* _WHAT YOU HAVE TO DO_
Out of the entries that follow, copy each line containing "shirt".

* _RECORDED INFORMATION_
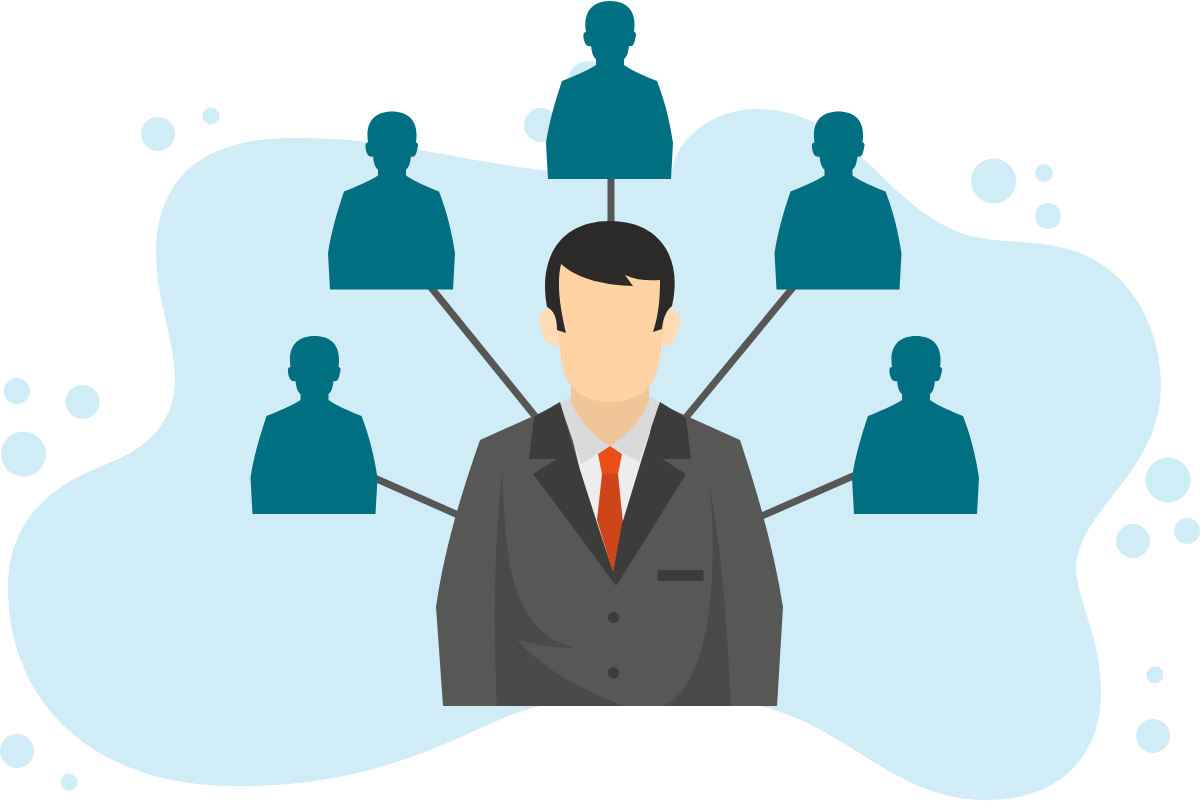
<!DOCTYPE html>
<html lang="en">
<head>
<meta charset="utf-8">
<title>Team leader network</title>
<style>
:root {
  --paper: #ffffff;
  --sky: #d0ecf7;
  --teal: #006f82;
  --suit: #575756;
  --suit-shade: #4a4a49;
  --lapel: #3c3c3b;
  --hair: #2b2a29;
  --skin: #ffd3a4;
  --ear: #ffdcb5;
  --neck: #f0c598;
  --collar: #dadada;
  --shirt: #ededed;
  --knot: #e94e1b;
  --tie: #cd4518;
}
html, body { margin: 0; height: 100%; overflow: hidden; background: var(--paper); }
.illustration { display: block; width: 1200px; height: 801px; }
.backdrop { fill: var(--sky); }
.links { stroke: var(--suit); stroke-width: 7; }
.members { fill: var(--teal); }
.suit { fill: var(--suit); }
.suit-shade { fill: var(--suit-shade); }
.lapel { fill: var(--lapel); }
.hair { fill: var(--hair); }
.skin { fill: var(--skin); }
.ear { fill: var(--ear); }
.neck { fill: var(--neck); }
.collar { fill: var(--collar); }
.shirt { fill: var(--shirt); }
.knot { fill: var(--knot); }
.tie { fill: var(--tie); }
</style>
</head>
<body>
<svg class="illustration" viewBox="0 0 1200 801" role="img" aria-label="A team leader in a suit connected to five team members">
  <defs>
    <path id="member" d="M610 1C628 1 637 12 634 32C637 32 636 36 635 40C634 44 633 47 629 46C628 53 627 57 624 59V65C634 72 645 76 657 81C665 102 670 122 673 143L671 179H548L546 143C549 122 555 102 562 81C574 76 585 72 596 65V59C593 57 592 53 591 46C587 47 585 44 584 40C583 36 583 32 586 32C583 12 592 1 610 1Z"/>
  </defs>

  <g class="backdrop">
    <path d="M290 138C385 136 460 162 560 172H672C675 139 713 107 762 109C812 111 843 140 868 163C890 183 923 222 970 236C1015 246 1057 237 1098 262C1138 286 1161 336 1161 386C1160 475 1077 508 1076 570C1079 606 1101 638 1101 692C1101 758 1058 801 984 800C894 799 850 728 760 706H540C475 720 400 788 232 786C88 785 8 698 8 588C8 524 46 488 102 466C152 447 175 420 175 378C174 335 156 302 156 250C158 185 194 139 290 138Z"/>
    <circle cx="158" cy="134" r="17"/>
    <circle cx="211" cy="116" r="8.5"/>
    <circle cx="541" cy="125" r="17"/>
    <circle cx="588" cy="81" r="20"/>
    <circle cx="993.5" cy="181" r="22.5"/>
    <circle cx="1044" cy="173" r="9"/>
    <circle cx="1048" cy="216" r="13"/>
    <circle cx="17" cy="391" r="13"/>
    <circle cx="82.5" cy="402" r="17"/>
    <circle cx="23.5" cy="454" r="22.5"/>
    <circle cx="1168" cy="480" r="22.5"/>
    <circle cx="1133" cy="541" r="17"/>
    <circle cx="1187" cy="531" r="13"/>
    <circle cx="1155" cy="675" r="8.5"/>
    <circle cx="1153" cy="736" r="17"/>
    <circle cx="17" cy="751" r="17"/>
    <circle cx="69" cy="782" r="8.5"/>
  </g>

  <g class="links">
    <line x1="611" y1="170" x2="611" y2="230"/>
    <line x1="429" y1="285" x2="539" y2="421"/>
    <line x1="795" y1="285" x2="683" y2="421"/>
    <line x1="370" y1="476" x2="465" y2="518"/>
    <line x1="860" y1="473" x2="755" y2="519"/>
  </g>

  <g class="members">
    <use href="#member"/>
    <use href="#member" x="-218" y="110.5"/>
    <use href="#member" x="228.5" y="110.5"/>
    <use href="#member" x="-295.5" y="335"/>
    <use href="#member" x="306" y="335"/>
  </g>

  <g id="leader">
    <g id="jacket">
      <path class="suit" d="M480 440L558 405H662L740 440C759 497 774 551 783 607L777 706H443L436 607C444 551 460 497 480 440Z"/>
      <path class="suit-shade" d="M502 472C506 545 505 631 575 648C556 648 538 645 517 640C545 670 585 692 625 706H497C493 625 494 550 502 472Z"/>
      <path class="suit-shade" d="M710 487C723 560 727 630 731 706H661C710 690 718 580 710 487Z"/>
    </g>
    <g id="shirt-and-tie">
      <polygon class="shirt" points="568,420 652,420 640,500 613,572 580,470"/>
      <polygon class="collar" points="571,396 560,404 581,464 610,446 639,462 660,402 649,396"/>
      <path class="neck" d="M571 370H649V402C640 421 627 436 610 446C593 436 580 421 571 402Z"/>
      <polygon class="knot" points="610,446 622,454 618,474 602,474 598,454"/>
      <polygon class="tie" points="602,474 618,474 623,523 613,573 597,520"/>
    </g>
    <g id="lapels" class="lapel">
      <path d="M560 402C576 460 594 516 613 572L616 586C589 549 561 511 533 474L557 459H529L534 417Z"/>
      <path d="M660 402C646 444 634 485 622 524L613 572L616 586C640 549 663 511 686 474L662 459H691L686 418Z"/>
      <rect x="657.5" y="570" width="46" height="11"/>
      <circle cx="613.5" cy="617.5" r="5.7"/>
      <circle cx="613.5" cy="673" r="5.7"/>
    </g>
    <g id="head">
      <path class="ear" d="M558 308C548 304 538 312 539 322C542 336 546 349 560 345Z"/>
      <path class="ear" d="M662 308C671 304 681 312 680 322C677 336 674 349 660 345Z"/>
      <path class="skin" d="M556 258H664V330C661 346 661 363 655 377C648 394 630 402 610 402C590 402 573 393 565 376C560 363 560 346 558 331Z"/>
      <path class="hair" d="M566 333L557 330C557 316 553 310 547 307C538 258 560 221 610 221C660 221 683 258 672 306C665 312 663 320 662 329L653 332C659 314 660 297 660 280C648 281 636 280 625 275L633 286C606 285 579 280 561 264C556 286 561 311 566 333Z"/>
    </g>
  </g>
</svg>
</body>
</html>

--

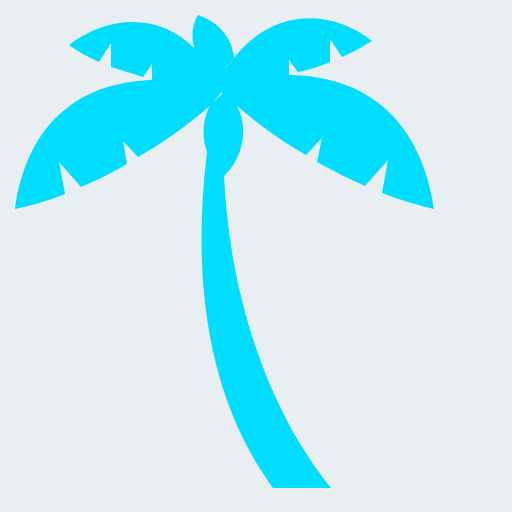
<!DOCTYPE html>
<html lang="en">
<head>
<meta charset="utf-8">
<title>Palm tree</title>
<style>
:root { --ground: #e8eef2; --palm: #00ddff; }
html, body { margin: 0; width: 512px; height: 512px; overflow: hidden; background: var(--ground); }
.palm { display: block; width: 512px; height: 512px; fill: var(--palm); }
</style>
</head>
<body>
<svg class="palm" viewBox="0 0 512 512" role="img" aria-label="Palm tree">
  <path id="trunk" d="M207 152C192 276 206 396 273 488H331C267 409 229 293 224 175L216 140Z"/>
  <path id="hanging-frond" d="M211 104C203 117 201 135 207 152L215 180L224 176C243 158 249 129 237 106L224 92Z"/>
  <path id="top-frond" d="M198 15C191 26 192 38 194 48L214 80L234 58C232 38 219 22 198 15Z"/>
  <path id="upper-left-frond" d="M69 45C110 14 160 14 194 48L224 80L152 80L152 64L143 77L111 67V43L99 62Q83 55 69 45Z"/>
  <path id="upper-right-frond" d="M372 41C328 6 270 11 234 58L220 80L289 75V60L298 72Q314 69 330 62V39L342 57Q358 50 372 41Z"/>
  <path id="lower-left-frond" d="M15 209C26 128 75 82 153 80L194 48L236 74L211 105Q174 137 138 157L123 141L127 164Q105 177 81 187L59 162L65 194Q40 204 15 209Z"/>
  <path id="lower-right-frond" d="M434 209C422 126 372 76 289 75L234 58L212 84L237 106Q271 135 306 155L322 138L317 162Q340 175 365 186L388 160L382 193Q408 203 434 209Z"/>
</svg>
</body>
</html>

* _RESPONSE BOX_
  --shirt: #ededed;
.shirt { fill: var(--shirt); }
    <g id="shirt-and-tie">
      <polygon class="shirt" points="568,420 652,420 640,500 613,572 580,470"/>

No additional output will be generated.